_What you are asked to do_: Return, from the lines below, each one that includes the word "viewBox".

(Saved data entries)
● ● ● ●

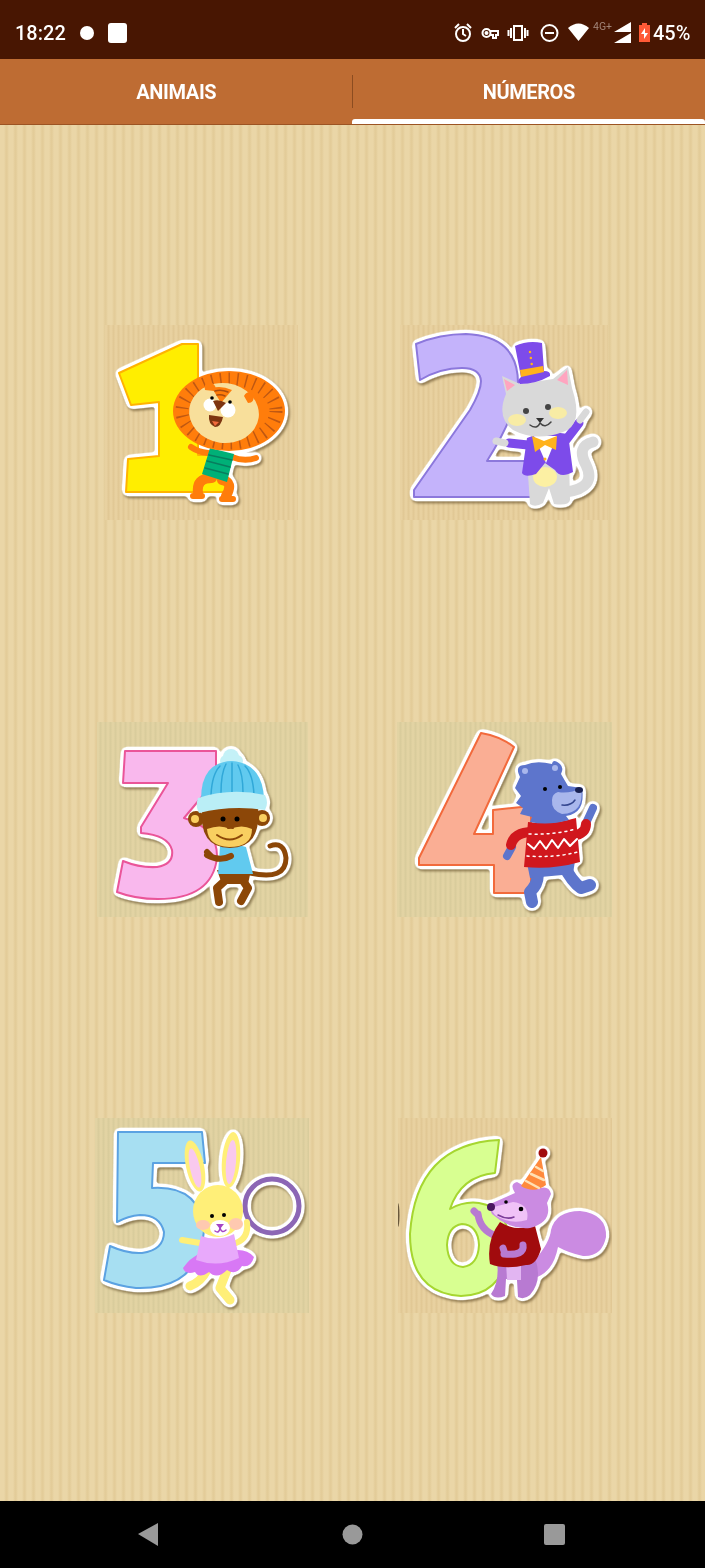
<!DOCTYPE html>
<html lang="pt">
<head>
<meta charset="utf-8">
<title>Números</title>
<style>
:root{--status:#481602;--tab:#be6c33;--sand:#ead6a7;--sand-dark:#e3cc99;--nav:#999}
*{box-sizing:border-box;margin:0}
html,body{width:705px;height:1568px;overflow:hidden}
body{position:relative;background:#000;font-family:Roboto,"Noto Sans",sans-serif;color:#fff}
.status{position:absolute;top:0;left:0;width:705px;height:59px;background:var(--status);font-size:20px;font-weight:500}
.status svg{position:absolute;inset:0}
.status span{position:absolute;top:21px;line-height:24px}
.status .time{left:15px}
.status .battery{left:653px}
.status .network{left:593px;top:15px;font-size:10.5px;font-weight:400;color:#a3877b}
.tabs{position:absolute;top:59px;left:0;width:705px;height:66px;display:flex;background:var(--tab);border-bottom:1px solid #9c5423}
.tabs a{flex:1;text-align:center;line-height:67px;font-size:20px;font-weight:700;letter-spacing:-.4px;color:#fff;text-decoration:none}
.tabs::before{content:"";position:absolute;left:352px;top:16px;width:1px;height:33px;background:#8c4c20}
.tabs .active::after{content:"";position:absolute;left:352px;top:60px;width:353px;height:5px;border-radius:3px 3px 0 0;background:#fff}
.board{position:absolute;top:125px;left:0;width:705px;height:1376px;background:repeating-linear-gradient(90deg,var(--sand) 0 4px,var(--sand-dark) 6px 7px,var(--sand) 9px)}
.board a{position:absolute;display:block;background:repeating-linear-gradient(90deg,var(--tint) 0 2px,var(--tint-dark) 3px 4px,var(--tint) 5px)}
.board svg{display:block;width:100%;height:100%}
.warm{--tint:#e8d1a0;--tint-dark:#e1c895}
.cool{--tint:#e2d3a3;--tint-dark:#d9cc9c}
.one{left:105px;top:200px;width:193px;height:195px}
.two{left:400px;top:200px;width:208px;height:195px}
.three{left:97px;top:597px;width:211px;height:195px}
.four{left:397px;top:597px;width:215px;height:195px}
.five{left:95px;top:993px;width:214px;height:195px}
.six{left:398px;top:993px;width:214px;height:195px}
.sticker{filter:url(#cutout);stroke-linecap:round;stroke-linejoin:round}
.digit{stroke-width:2}
.line{fill:none}
.navbar{position:absolute;top:1501px;left:0;width:705px;height:67px;background:#000}
</style>
</head>
<body>
<header class="status">
<span class="time">18:22</span>
<svg width="705" height="59" fill="none" stroke="#fff" stroke-width="2">
<circle cx="87" cy="33" r="7" fill="#fff" stroke="none"/>
<rect x="108" y="23" width="19" height="20" rx="3" fill="#fff" stroke="none"/>
<g><circle cx="463" cy="34" r="7"/><path d="M463 29v5l3 2M455 28l4-4M471 28l-4-4"/></g>
<g><circle cx="486.500" cy="33" r="4"/><circle cx="486.500" cy="33" r="1" /><path d="M490 31h8v4h-2v3h-3v-3h-3"/></g>
<path d="M514 26h8v14h-8zM511 28v10M525 28v10M508.500 30v6M527.500 30v6"/>
<circle cx="549.500" cy="33" r="8"/><path d="M545 33h9"/>
<path d="M568 28q10.500-9 21 0l-10.500 13z" fill="#fff" stroke="none"/>
<path d="M631 22v10h-17zM631 33v10h-17z" fill="#fff" stroke="none"/>
<path d="M639 25h3v-2h5v2h3v17h-11z" fill="#ff5a36" stroke="none"/><path d="M645 28l-4 6h3v5l4-6h-3z" fill="#fff" stroke="none"/>
</svg>
<span class="network">4G+</span>
<span class="battery">45%</span>
</header>
<nav class="tabs"><a href="#">ANIMAIS</a><a class="active" href="#">NÚMEROS</a></nav>
<main class="board">
<a class="one warm" href="#" aria-label="1"><svg viewBox="105 325 193 195">
<defs><filter id="cutout" x="-10%" y="-10%" width="120%" height="120%" color-interpolation-filters="sRGB">
<feGaussianBlur in="SourceAlpha" stdDeviation="2.800"/>
<feComponentTransfer result="edge"><feFuncR type="linear" slope="0" intercept="1"/><feFuncG type="linear" slope="0" intercept="1"/><feFuncB type="linear" slope="0" intercept="1"/><feFuncA type="linear" slope="12" intercept="-.6"/></feComponentTransfer>
<feDropShadow in="edge" dx="1.500" dy="2" stdDeviation="1.200" flood-color="#5a4520" flood-opacity=".6" result="paper"/>
<feMerge><feMergeNode in="paper"/><feMergeNode in="SourceGraphic"/></feMerge>
</filter></defs>
<g class="sticker">
<path class="digit" fill="#ffee00" stroke="#ffb300" d="M119 373L182 344H198V455H226L228 492H126L128 459L159 456V402L131 405Z"/>
<g class="lion">
<path class="line" stroke="#ff7d0b" stroke-width="6" d="M208 453Q198 452 191 447M232 457Q244 462 256 458"/>
<path class="line" stroke="#ff7d0b" stroke-width="10" d="M212 478Q196 478 198 493M222 480Q234 482 226 496"/>
<path class="line" stroke="#ff7d0b" stroke-width="6" d="M193 496h9M222 499h11"/>
<path fill="#00b077" d="M210 448L234 454L227 482L202 474Z"/>
<path class="line" stroke="#087d5e" stroke-width="1.500" d="M209 455l23 5M207 461l23 6M205 468l23 6"/>
<ellipse cx="229" cy="411" rx="56" ry="40" fill="#ff7d0b"/>
<ellipse class="line" cx="229" cy="411" rx="47" ry="32" stroke="#bf5812" stroke-width="13" stroke-dasharray="1.500 7" stroke-linecap="butt"/>
<ellipse cx="224" cy="413" rx="35" ry="30" fill="#f8df9b" transform="rotate(8 224 413)"/>
<path fill="#ff7d0b" d="M205 390q-2-9 7-7q6 4 2 8zM244 396q4-7 9-1q2 8-5 8z"/>
<path fill="#ff7d0b" d="M212 388q9-3 20 2l-11 13z"/>
<path class="line" stroke="#a94d10" stroke-width="1.500" d="M215 391q6-2 13 1M217 395q4-1 8 1"/>
<circle cx="210" cy="405" r="6.500" fill="#fff"/><circle cx="228" cy="410" r="7.500" fill="#fff"/>
<path fill="#7d3511" d="M213 401q6-2 13 2l-8 8zM209 415l14 2q-2 10-8 10q-7-3-6-12z"/>
<path fill="#f26a3c" d="M212 421l7 1-4 4z"/>
<circle cx="212" cy="398" r="1.800"/><circle cx="230" cy="402" r="1.800"/>
</g></g></svg></a>
<a class="two warm" href="#" aria-label="2"><svg viewBox="400 325 208 195"><g class="sticker">
<path class="digit" fill="#c4b3fb" stroke="#8c78dc" d="M420 380L416 344Q440 334 466 334Q518 336 518 383Q518 412 487 461H531V497H414V490L470 410Q481 391 481 381Q480 368 462 368Q440 368 420 380Z"/>
<g class="cat">
<path class="line" stroke="#d9d9d9" stroke-width="11" d="M566 492Q597 488 586 465Q576 446 593 442"/>
<path class="line" stroke="#7d4bea" stroke-width="9" d="M528 445L509 443M566 440L579 423"/>
<path class="line" stroke="#d9d9d9" stroke-width="7" d="M505 443L496 441M580 420L586 412"/>
<path fill="#d9d9d9" d="M527 460H569L570 500Q569 506 554 504L549 488L543 503Q535 508 530 504Z"/>
<ellipse cx="545" cy="477" rx="12" ry="10" fill="#fcf0a3"/>
<path fill="#7d4bea" d="M527 438Q545 430 568 434L573 472Q560 479 555 470L545 463L536 474Q525 478 522 473Z"/>
<path fill="#fff" d="M534 436H557L546 463Z"/><path fill="#ffb21c" d="M532 436l12 5 13-5-1 14-11-5-10 7z"/>
<circle cx="545" cy="459" r="1.500" fill="#ffb21c"/>
<path fill="#d9d9d9" d="M506 394L502 376L520 384L553 379L568 367L572 388Q584 425 563 432Q536 442 513 430Q496 417 506 394Z"/>
<path fill="#ffa5c0" d="M507 391l-3-12 11 6zM557 380l10-10 1 15z"/>
<ellipse cx="517" cy="420" rx="9" ry="6" fill="#f8eca5"/><ellipse cx="558" cy="413" rx="9" ry="6" fill="#f8eca5"/>
<circle cx="526" cy="411" r="3" fill="#444"/><circle cx="548" cy="407" r="3" fill="#444"/>
<path fill="#333" d="M536 418h8l-4 5z"/><path class="line" stroke="#444" stroke-width="1.500" d="M530 425q7 5 10-2q5 6 11-1"/>
<path fill="#7d4bea" d="M515 346Q528 340 542 343L544 371Q551 371 550 376Q536 384 520 384Q516 381 521 377Z"/>
<path fill="#ffb21c" d="M520 370l23-4 1 6-23 5z"/>
<path class="line" stroke="#ffb21c" stroke-width="2.500" stroke-dasharray="0 6" d="M530 352l2 14"/>
</g></g></svg></a>
<a class="three cool" href="#" aria-label="3"><svg viewBox="97 722 211 195"><g class="sticker">
<path class="digit" fill="#f9b8ed" stroke="#ea5599" d="M125 751H216V780L184 818Q218 828 217 858Q212 899 158 899Q135 899 117 892L123 861Q140 868 157 867Q174 864 172 850Q168 835 141 833V827L168 783H123Z"/>
<g class="monkey">
<path class="line" stroke="#8c4708" stroke-width="5" d="M250 873Q286 881 286 858Q284 841 270 846"/>
<path class="line" stroke="#8c4708" stroke-width="8" d="M228 878L217 888L219 902M241 878L248 888L241 901"/>
<path fill="#8c4708" d="M217 870h34l-3 14h-26z"/>
<path fill="#61caef" d="M220 846Q235 843 246 847L253 874H218Z"/>
<path class="line" stroke="#8c4708" stroke-width="6" d="M231 856Q220 862 207 855M212 857l-5-5"/>
<circle cx="196" cy="819" r="8" fill="#8c4708"/><circle cx="262" cy="818" r="8" fill="#8c4708"/>
<circle cx="195" cy="819" r="4" fill="#f9cf60"/><circle cx="263" cy="818" r="4" fill="#f9cf60"/>
<path fill="#8c4708" d="M202 806H258Q262 848 230 848Q198 848 202 806Z"/>
<path fill="#f9cf60" d="M207 829Q220 824 230 829Q242 824 252 829Q252 847 229 847Q208 846 207 829Z"/>
<circle cx="223" cy="819" r="2.500"/><circle cx="237" cy="819" r="2.500"/>
<path class="line" stroke="#8c4708" stroke-width="2" d="M217 835q13 9 25 0M228 828h1M232 828h1"/>
<circle cx="231" cy="757" r="8" fill="#c4f1f7"/><circle cx="226" cy="761" r="6" fill="#c4f1f7"/><circle cx="237" cy="761" r="6" fill="#c4f1f7"/>
<path fill="#61caef" d="M201 799Q201 762 232 761Q262 763 264 798Z"/>
<path class="line" stroke="#30a8d8" stroke-width="1.500" d="M211 795q1-21 9-29M221 793q0-20 5-29M232 792v-29M243 793q0-19-5-28M254 795q-1-21-9-29"/>
<path fill="#baeef6" d="M198 798Q231 787 265 795Q269 803 265 810Q231 805 199 813Q195 806 198 798Z"/>
</g></g></svg></a>
<a class="four cool" href="#" aria-label="4"><svg viewBox="397 722 215 195"><g class="sticker">
<path class="digit" fill="#faae94" stroke="#f26a3c" d="M481 733Q500 736 514 747L474 834H493V810L531 806V893H494V865H419V858Z"/>
<g class="bear">
<path class="line" stroke="#5d75cc" stroke-width="12" d="M535 866Q542 880 530 892L532 902M563 864Q572 882 581 888L590 885"/>
<path fill="#5d75cc" d="M526 858L576 854L573 874L530 878Z"/>
<path class="line" stroke="#5d75cc" stroke-width="8" d="M512 847L507 856M587 821L593 808"/>
<path class="line" stroke="#d0171d" stroke-width="10" d="M533 832Q514 832 511 845M572 836Q586 834 586 824"/>
<path fill="#d0171d" d="M528 822Q552 825 576 818L580 862Q552 870 524 867Z"/>
<path class="line" stroke="#fff" stroke-width="2" d="M528 844l6 5 6-8 6 8 6-9 6 8 6-9 6 7 7-7"/>
<path class="line" stroke="#fff" stroke-width="1.500" stroke-dasharray="2 4" d="M529 834q25 1 47-5M527 856q27 2 51-4"/>
<path fill="#5d75cc" d="M520 777Q514 765 525 765Q536 760 552 764Q553 758 560 764Q564 768 561 774L568 786L582 788Q586 813 566 816L569 820Q548 826 530 822L532 817L520 814L523 808L516 803L521 796L515 788Z"/>
<path fill="#a9b7ec" d="M558 792Q570 794 581 788Q585 813 562 814Q551 810 552 800Q552 794 558 792Z"/>
<circle cx="525" cy="771" r="3" fill="#a9b7ec"/><circle cx="555" cy="768" r="3" fill="#a9b7ec"/>
<ellipse cx="579" cy="790" rx="4" ry="3" fill="#182050"/><circle cx="545" cy="789" r="2"/><circle cx="560" cy="787" r="2"/>
<path class="line" stroke="#34468f" stroke-width="1.500" d="M562 805q9 1 13-5"/>
</g></g></svg></a>
<a class="five cool" href="#" aria-label="5"><svg viewBox="95 1118 214 195"><g class="sticker">
<path class="digit" fill="#a7dff2" stroke="#5ba2e2" d="M118 1132H202L205 1163H153L152 1188Q200 1185 204 1230Q200 1290 136 1288Q118 1286 104 1280L110 1246Q128 1254 142 1253Q164 1250 164 1232Q160 1215 140 1215Q128 1216 117 1222Z"/>
<g class="bunny">
<circle class="line" cx="272" cy="1206" r="27" stroke="#8c66b5" stroke-width="5"/>
<path class="line" stroke="#ffef78" stroke-width="6" d="M200 1243L182 1240M236 1243Q249 1238 247 1222"/>
<path class="line" stroke="#ffef78" stroke-width="9" d="M207 1270Q201 1282 190 1286M227 1270L220 1288L230 1300"/>
<g fill="#ffef78"><ellipse cx="195" cy="1166" rx="9" ry="26" transform="rotate(-12 195 1166)"/><ellipse cx="231" cy="1160" rx="9" ry="28" transform="rotate(5 231 1160)"/></g>
<g fill="#f9c9ee"><ellipse cx="195" cy="1168" rx="5" ry="20" transform="rotate(-12 195 1168)"/><ellipse cx="231" cy="1162" rx="5" ry="22" transform="rotate(5 231 1162)"/></g>
<path fill="#d878f5" d="M199 1254L238 1250Q248 1250 254 1257Q251 1268 242 1266Q236 1276 227 1270Q217 1280 209 1272Q199 1279 195 1272Q185 1275 183 1268Q190 1258 199 1254Z"/>
<path fill="#e8a9fb" d="M201 1236Q218 1242 234 1234L239 1258Q218 1268 196 1260Z"/>
<ellipse cx="218" cy="1211" rx="25" ry="26" fill="#ffef78"/>
<ellipse cx="203" cy="1225" rx="7" ry="5" fill="#ffc9b0"/><ellipse cx="236" cy="1224" rx="7" ry="6" fill="#ffc9b0"/>
<ellipse cx="220" cy="1228" rx="10" ry="8" fill="#fff"/>
<circle cx="212" cy="1216" r="2"/><circle cx="224" cy="1215" r="2"/>
<path fill="#a545c4" d="M216 1224h8l-4 5z"/><path class="line" stroke="#a545c4" stroke-width="1.500" d="M215 1231q4 3 5-3q2 6 6 2"/>
</g></g></svg></a>
<a class="six warm" href="#" aria-label="6"><svg viewBox="398 1118 214 195">
<ellipse cx="398" cy="1215" rx="1.500" ry="12" fill="#69583b"/>
<g class="sticker">
<path class="digit" fill="#d8ff91" stroke="#a6d630" fill-rule="evenodd" d="M499 1140L495 1173Q461 1176 450 1209Q464 1201 479 1203Q509 1208 509 1244Q505 1295 461 1296Q410 1293 410 1234Q416 1144 499 1140ZM462 1224Q448 1226 447 1245Q448 1266 463 1267Q478 1265 479 1245Q478 1225 462 1224Z"/>
<g class="squirrel">
<path fill="#cb8be2" d="M535 1260Q550 1242 551 1230Q556 1211 580 1211Q607 1214 606 1237Q602 1257 583 1256Q569 1253 558 1247Q553 1273 534 1278Z"/>
<path class="line" stroke="#b87ad2" stroke-width="7" d="M496 1236Q480 1230 478 1214M478 1215l-4-4"/>
<path fill="#b87ad2" d="M496 1254Q515 1250 535 1258Q543 1280 530 1295Q524 1300 518 1297L517 1280L506 1279L505 1296Q495 1300 491 1294Q501 1280 496 1254Z"/>
<path fill="#e2b5f2" d="M506 1262h15v18h-14z"/>
<path fill="#a10b0d" d="M500 1222Q520 1234 534 1222L541 1249Q536 1266 526 1265Q505 1270 490 1264Q486 1240 500 1222Z"/>
<path class="line" stroke="#b87ad2" stroke-width="7" d="M523 1245Q525 1256 504 1254M505 1254l-2-6"/>
<path fill="#cb8be2" d="M488 1205L515 1193Q509 1184 517 1182L526 1187L541 1188Q549 1186 551 1194L547 1203Q553 1222 530 1228Q510 1230 492 1214Z"/>
<path fill="#f0c2f7" d="M490 1208L513 1202Q530 1204 527 1220Q510 1225 495 1215Z"/>
<circle cx="491" cy="1207" r="4" fill="#4b1760"/><circle cx="521" cy="1209" r="2.300"/><circle cx="506" cy="1202" r="1.800"/>
<path class="line" stroke="#7c3d9a" stroke-width="1.500" d="M498 1215q9 5 16 2"/>
<path fill="#ff8a3d" d="M541 1157L546 1185Q534 1194 521 1186Z"/>
<path class="line" stroke="#ffe0b5" stroke-width="2.500" d="M536 1167l7 4M531 1174l13 6M526 1181l13 7"/>
<circle cx="543" cy="1153" r="4.500" fill="#a10b0d"/>
</g></g></svg></a>
</main>
<footer class="navbar"><svg width="705" height="67" fill="#999"><path d="M138 33L158 22V45Z"/><circle cx="352.500" cy="33.500" r="10"/><rect x="544" y="23" width="21" height="21" rx="2"/></svg></footer>
</body>
</html>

● ● ● ●

_Result of the task_:
<a class="one warm" href="#" aria-label="1"><svg viewBox="105 325 193 195">
<a class="two warm" href="#" aria-label="2"><svg viewBox="400 325 208 195"><g class="sticker">
<a class="three cool" href="#" aria-label="3"><svg viewBox="97 722 211 195"><g class="sticker">
<a class="four cool" href="#" aria-label="4"><svg viewBox="397 722 215 195"><g class="sticker">
<a class="five cool" href="#" aria-label="5"><svg viewBox="95 1118 214 195"><g class="sticker">
<a class="six warm" href="#" aria-label="6"><svg viewBox="398 1118 214 195">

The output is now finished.